- HTTP Interface on the Cell
- NFS Interface on the Cell (NFS Storage as well)
- Management interface on the Source and destination ESX Hosts
- Storage interfaces on the source and destination ESX hosts.
If you’re hosts are using the software iSCSI initiator that is a consideration as well. Interesting so far right?
Deploying a vApp from Catalog on Silver to Gold (Same vCenter separate clusters/vDC’s)
Now that we also have a vApp template in the master catalog in the same vCenter, but simply hosted on a different Provider vDC, I wanted to just see if the same export import process was used to make that move, or if something else was in play.
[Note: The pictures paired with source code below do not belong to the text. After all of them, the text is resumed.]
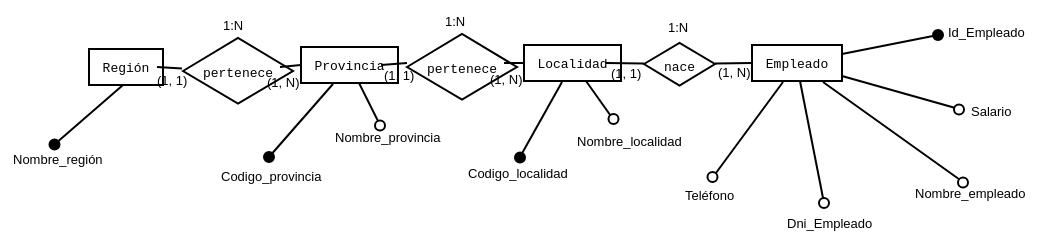
<!DOCTYPE html>
<html lang="es">
<head>
<meta charset="utf-8">
<title>Diagrama entidad-relación</title>
<style>
:root { --ink: #000; --paper: #fff; }
* { box-sizing: border-box; }
body { margin: 0; background: var(--paper); }
.diagram {
  position: relative; width: 1044px; height: 244px; overflow: hidden;
  background: var(--paper); color: var(--ink);
  font: 13px/16px "Liberation Sans", Arial, sans-serif;
}
.diagram > * { position: absolute; left: var(--x); top: var(--y); white-space: nowrap; }
.entity, .relation {
  display: flex; align-items: center; justify-content: center;
  width: var(--w); padding-top: 4px;
  font-family: "Liberation Mono", "Courier New", monospace;
}
.entity { height: 38px; border: 2px solid var(--ink); background: var(--paper); }
.relation { height: 20px; }
.connectors { left: 0; top: 0; fill: none; stroke: var(--ink); stroke-width: 2; }
.key { fill: var(--ink); }
.attribute-dot { fill: var(--paper); }
</style>
</head>
<body>
<main class="diagram">
  <div class="entity" style="--x:88px;--y:48px;--w:76px">Región</div>
  <div class="entity" style="--x:300px;--y:46px;--w:99px">Provincia</div>
  <div class="entity" style="--x:523px;--y:44px;--w:99px">Localidad</div>
  <div class="entity" style="--x:751px;--y:44px;--w:92px">Empleado</div>

  <svg class="connectors" width="1044" height="244" viewBox="0 0 1044 244" aria-hidden="true">
    <g class="relation-shapes">
      <polygon points="183,71 238,38 293,71 238,103.5"/>
      <polygon points="407,67 462,34 517,67 462,99.5"/>
      <polygon points="644,64 679.5,43 715,64 679.5,85.5"/>
    </g>
    <g class="relation-lines">
      <line x1="157" y1="67" x2="182" y2="68.5"/>
      <line x1="280" y1="67" x2="301" y2="65"/>
      <line x1="381" y1="65" x2="407" y2="63"/>
      <line x1="504" y1="63" x2="524" y2="63"/>
      <line x1="606" y1="63" x2="644" y2="63.5"/>
      <line x1="715" y1="63.5" x2="752" y2="63"/>
    </g>
    <g class="attribute-lines">
      <line x1="123" y1="85" x2="55" y2="144"/>
      <line x1="333" y1="84" x2="269" y2="157"/>
      <line x1="359" y1="83" x2="380" y2="125"/>
      <line x1="562" y1="82" x2="520" y2="157"/>
      <line x1="586" y1="81" x2="613" y2="119"/>
      <line x1="783" y1="82" x2="713" y2="177"/>
      <line x1="800" y1="81" x2="824" y2="203"/>
      <line x1="823" y1="82" x2="963" y2="182"/>
      <line x1="842" y1="76" x2="959" y2="109"/>
      <line x1="842" y1="54" x2="938" y2="35"/>
    </g>
    <g class="key">
      <circle cx="54.5" cy="144.5" r="5"/>
      <circle cx="269" cy="157" r="5"/>
      <circle cx="520" cy="157.5" r="5"/>
      <circle cx="938" cy="35" r="5"/>
    </g>
    <g class="attribute-dot">
      <circle cx="380" cy="125.5" r="5"/>
      <circle cx="613.5" cy="119" r="5"/>
      <circle cx="712.5" cy="177" r="5"/>
      <circle cx="824" cy="203" r="5"/>
      <circle cx="963" cy="182.5" r="5"/>
      <circle cx="959" cy="109.5" r="5"/>
    </g>
  </svg>

  <div class="relation" style="--x:183px;--y:62px;--w:110px">pertenece</div>
  <div class="relation" style="--x:407px;--y:58px;--w:110px">pertenece</div>
  <div class="relation" style="--x:644px;--y:56px;--w:71px">nace</div>

  <span class="ratio" style="--x:223px;--y:18px">1:N</span>
  <span class="ratio" style="--x:445px;--y:14px">1:N</span>
  <span class="ratio" style="--x:668px;--y:20px">1:N</span>

  <span class="cardinality" style="--x:157px;--y:73px">(1, 1)</span>
  <span class="cardinality" style="--x:267px;--y:75px">(1, N)</span>
  <span class="cardinality" style="--x:384px;--y:68px">(1, 1)</span>
  <span class="cardinality" style="--x:490px;--y:72px">(1, N)</span>
  <span class="cardinality" style="--x:611px;--y:66px">(1, 1)</span>
  <span class="cardinality" style="--x:718px;--y:65px">(1, N)</span>

  <span class="attribute" style="--x:13px;--y:152px">Nombre_región</span>
  <span class="attribute" style="--x:221px;--y:169px">Codigo_provincia</span>
  <span class="attribute" style="--x:335px;--y:130px">Nombre_provincia</span>
  <span class="attribute" style="--x:468px;--y:166px">Codigo_localidad</span>
  <span class="attribute" style="--x:577px;--y:134px">Nombre_localidad</span>
  <span class="attribute" style="--x:685px;--y:188px">Teléfono</span>
  <span class="attribute" style="--x:787px;--y:216px">Dni_Empleado</span>
  <span class="attribute" style="--x:915px;--y:186px">Nombre_empleado</span>
  <span class="attribute" style="--x:971px;--y:104px">Salario</span>
  <span class="attribute" style="--x:948px;--y:25px">Id_Empleado</span>
</main>
</body>
</html>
I knew the original hypothesis that the host where the VM is registered would handle the load, but I just wanted to see if the export/deploy was used. The good news is this does NOT require an export. However, since the source and destination datastores are not seen by the two clusters, this does revert to a standard network copy from the host where the Virtual Machine is registered to the target host. This does mean that the management interfaces of those hosts will handle the copy traffic between the two clusters. The respective storage interfaces will also be used for the read from the source and the write to the destination. This is the standard process that has always been used in vCenter for cross cluster copies.
Other Processes That Involve the vCloud Director Cell (Added 11/3/11)
Some other things came to mind after writing this. There are other functions that will use the vCD Cell’s transfer space just adding not only to the size requirement, but also the bandwidth needed between Cells and NFS storage. Some of these other functions include but are not limited to:
- Importing a vApp vCloud Director from vCenter
- Importing using an OVF format
- Importing via vCloud Connector
- Downloading a vApp from vCloud director
- Copying a vApp in your cloud to the Catalog Depending on Datastore locale)
I am sure there are others, but this is just what I have seen in the testing for this series. I hope you see that the Cell’s transfer space can be a busy animal for large scale deployments. Part three has some recommendations on how to deal with this, but you definitely need to be aware of what else is passing through the vCloud Director Cell and it’s shared transfer space.
These will come in detail in Part Three of this little experiment, but there are a couple ways I would think about designing a large scale, multi-vCenter based vCloud Director deployment. While we cannot change the way vSphere handles the clone process on a host today, we could design creatively around it. However, we have also seen that separate clusters and vCenters will also create network load on the vCD Cells, as well as the shared transfer space. Although some of this is new, the other process within the same vCenter is not new. That being said, with potentially hundreds or thousands of users deploying vApps we could try and design for it. Some of these vSphere specific considerations are exactly what I have spoken about in my VMWorld sessions.